=== The records ===

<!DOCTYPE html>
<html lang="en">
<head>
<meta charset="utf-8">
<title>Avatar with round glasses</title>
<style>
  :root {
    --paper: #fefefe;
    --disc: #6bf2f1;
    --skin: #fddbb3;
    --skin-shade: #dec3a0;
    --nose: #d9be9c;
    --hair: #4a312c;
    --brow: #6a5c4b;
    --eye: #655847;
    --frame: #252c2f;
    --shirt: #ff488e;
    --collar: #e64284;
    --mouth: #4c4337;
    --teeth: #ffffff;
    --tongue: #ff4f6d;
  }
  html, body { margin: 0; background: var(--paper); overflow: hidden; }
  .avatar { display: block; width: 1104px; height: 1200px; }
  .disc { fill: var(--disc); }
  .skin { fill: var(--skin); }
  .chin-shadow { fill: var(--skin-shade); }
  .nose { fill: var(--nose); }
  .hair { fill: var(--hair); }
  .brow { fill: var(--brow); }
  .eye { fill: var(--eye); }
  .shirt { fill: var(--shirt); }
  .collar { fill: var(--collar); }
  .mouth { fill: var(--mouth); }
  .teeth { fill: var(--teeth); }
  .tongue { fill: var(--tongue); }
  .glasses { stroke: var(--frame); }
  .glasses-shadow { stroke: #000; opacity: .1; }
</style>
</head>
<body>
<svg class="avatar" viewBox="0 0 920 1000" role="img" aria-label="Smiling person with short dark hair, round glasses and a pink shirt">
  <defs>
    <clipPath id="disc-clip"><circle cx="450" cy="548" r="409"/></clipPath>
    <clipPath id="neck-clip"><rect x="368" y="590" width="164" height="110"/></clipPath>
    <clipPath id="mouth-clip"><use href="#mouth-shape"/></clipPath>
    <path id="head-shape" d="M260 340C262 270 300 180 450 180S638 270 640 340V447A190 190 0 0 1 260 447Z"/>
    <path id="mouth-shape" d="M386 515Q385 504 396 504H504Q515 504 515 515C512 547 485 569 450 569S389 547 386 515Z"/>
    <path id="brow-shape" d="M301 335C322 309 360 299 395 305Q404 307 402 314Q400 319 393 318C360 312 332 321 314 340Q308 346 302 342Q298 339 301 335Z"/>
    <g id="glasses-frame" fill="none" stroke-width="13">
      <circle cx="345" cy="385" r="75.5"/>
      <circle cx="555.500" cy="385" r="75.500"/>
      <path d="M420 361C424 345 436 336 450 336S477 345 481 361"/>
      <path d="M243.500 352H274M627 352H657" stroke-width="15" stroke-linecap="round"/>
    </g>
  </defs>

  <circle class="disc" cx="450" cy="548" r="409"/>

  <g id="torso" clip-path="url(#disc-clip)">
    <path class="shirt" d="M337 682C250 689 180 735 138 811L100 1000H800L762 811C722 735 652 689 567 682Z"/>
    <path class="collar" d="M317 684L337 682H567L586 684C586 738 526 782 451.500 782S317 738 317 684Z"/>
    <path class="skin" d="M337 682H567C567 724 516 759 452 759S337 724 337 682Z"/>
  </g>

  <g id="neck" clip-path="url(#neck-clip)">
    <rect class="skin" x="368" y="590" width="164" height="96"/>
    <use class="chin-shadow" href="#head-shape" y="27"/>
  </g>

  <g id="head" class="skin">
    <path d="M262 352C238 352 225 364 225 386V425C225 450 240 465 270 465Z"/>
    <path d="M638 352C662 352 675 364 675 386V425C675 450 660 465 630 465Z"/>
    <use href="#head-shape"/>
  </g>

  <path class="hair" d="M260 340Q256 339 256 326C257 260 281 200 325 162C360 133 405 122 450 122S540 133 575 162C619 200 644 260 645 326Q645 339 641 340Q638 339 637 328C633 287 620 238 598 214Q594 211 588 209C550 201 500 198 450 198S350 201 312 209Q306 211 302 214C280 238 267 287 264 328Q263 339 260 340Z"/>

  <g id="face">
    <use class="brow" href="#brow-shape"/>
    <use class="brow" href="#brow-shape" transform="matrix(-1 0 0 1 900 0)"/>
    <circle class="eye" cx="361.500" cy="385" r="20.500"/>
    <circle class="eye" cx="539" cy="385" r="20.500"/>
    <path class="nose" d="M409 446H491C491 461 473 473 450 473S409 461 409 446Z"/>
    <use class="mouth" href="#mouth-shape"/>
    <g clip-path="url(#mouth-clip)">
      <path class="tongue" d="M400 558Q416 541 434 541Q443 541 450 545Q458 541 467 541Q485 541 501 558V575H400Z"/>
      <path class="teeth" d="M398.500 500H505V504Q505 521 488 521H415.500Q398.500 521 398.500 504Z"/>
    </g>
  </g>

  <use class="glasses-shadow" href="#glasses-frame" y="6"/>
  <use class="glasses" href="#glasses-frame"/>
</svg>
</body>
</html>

===

** What needs to be done **
Please set down the whole listing above without altering a single line.

** Solution **
<!DOCTYPE html>
<html lang="en">
<head>
<meta charset="utf-8">
<title>Avatar with round glasses</title>
<style>
  :root {
    --paper: #fefefe;
    --disc: #6bf2f1;
    --skin: #fddbb3;
    --skin-shade: #dec3a0;
    --nose: #d9be9c;
    --hair: #4a312c;
    --brow: #6a5c4b;
    --eye: #655847;
    --frame: #252c2f;
    --shirt: #ff488e;
    --collar: #e64284;
    --mouth: #4c4337;
    --teeth: #ffffff;
    --tongue: #ff4f6d;
  }
  html, body { margin: 0; background: var(--paper); overflow: hidden; }
  .avatar { display: block; width: 1104px; height: 1200px; }
  .disc { fill: var(--disc); }
  .skin { fill: var(--skin); }
  .chin-shadow { fill: var(--skin-shade); }
  .nose { fill: var(--nose); }
  .hair { fill: var(--hair); }
  .brow { fill: var(--brow); }
  .eye { fill: var(--eye); }
  .shirt { fill: var(--shirt); }
  .collar { fill: var(--collar); }
  .mouth { fill: var(--mouth); }
  .teeth { fill: var(--teeth); }
  .tongue { fill: var(--tongue); }
  .glasses { stroke: var(--frame); }
  .glasses-shadow { stroke: #000; opacity: .1; }
</style>
</head>
<body>
<svg class="avatar" viewBox="0 0 920 1000" role="img" aria-label="Smiling person with short dark hair, round glasses and a pink shirt">
  <defs>
    <clipPath id="disc-clip"><circle cx="450" cy="548" r="409"/></clipPath>
    <clipPath id="neck-clip"><rect x="368" y="590" width="164" height="110"/></clipPath>
    <clipPath id="mouth-clip"><use href="#mouth-shape"/></clipPath>
    <path id="head-shape" d="M260 340C262 270 300 180 450 180S638 270 640 340V447A190 190 0 0 1 260 447Z"/>
    <path id="mouth-shape" d="M386 515Q385 504 396 504H504Q515 504 515 515C512 547 485 569 450 569S389 547 386 515Z"/>
    <path id="brow-shape" d="M301 335C322 309 360 299 395 305Q404 307 402 314Q400 319 393 318C360 312 332 321 314 340Q308 346 302 342Q298 339 301 335Z"/>
    <g id="glasses-frame" fill="none" stroke-width="13">
      <circle cx="345" cy="385" r="75.5"/>
      <circle cx="555.500" cy="385" r="75.500"/>
      <path d="M420 361C424 345 436 336 450 336S477 345 481 361"/>
      <path d="M243.500 352H274M627 352H657" stroke-width="15" stroke-linecap="round"/>
    </g>
  </defs>

  <circle class="disc" cx="450" cy="548" r="409"/>

  <g id="torso" clip-path="url(#disc-clip)">
    <path class="shirt" d="M337 682C250 689 180 735 138 811L100 1000H800L762 811C722 735 652 689 567 682Z"/>
    <path class="collar" d="M317 684L337 682H567L586 684C586 738 526 782 451.500 782S317 738 317 684Z"/>
    <path class="skin" d="M337 682H567C567 724 516 759 452 759S337 724 337 682Z"/>
  </g>

  <g id="neck" clip-path="url(#neck-clip)">
    <rect class="skin" x="368" y="590" width="164" height="96"/>
    <use class="chin-shadow" href="#head-shape" y="27"/>
  </g>

  <g id="head" class="skin">
    <path d="M262 352C238 352 225 364 225 386V425C225 450 240 465 270 465Z"/>
    <path d="M638 352C662 352 675 364 675 386V425C675 450 660 465 630 465Z"/>
    <use href="#head-shape"/>
  </g>

  <path class="hair" d="M260 340Q256 339 256 326C257 260 281 200 325 162C360 133 405 122 450 122S540 133 575 162C619 200 644 260 645 326Q645 339 641 340Q638 339 637 328C633 287 620 238 598 214Q594 211 588 209C550 201 500 198 450 198S350 201 312 209Q306 211 302 214C280 238 267 287 264 328Q263 339 260 340Z"/>

  <g id="face">
    <use class="brow" href="#brow-shape"/>
    <use class="brow" href="#brow-shape" transform="matrix(-1 0 0 1 900 0)"/>
    <circle class="eye" cx="361.500" cy="385" r="20.500"/>
    <circle class="eye" cx="539" cy="385" r="20.500"/>
    <path class="nose" d="M409 446H491C491 461 473 473 450 473S409 461 409 446Z"/>
    <use class="mouth" href="#mouth-shape"/>
    <g clip-path="url(#mouth-clip)">
      <path class="tongue" d="M400 558Q416 541 434 541Q443 541 450 545Q458 541 467 541Q485 541 501 558V575H400Z"/>
      <path class="teeth" d="M398.500 500H505V504Q505 521 488 521H415.500Q398.500 521 398.500 504Z"/>
    </g>
  </g>

  <use class="glasses-shadow" href="#glasses-frame" y="6"/>
  <use class="glasses" href="#glasses-frame"/>
</svg>
</body>
</html>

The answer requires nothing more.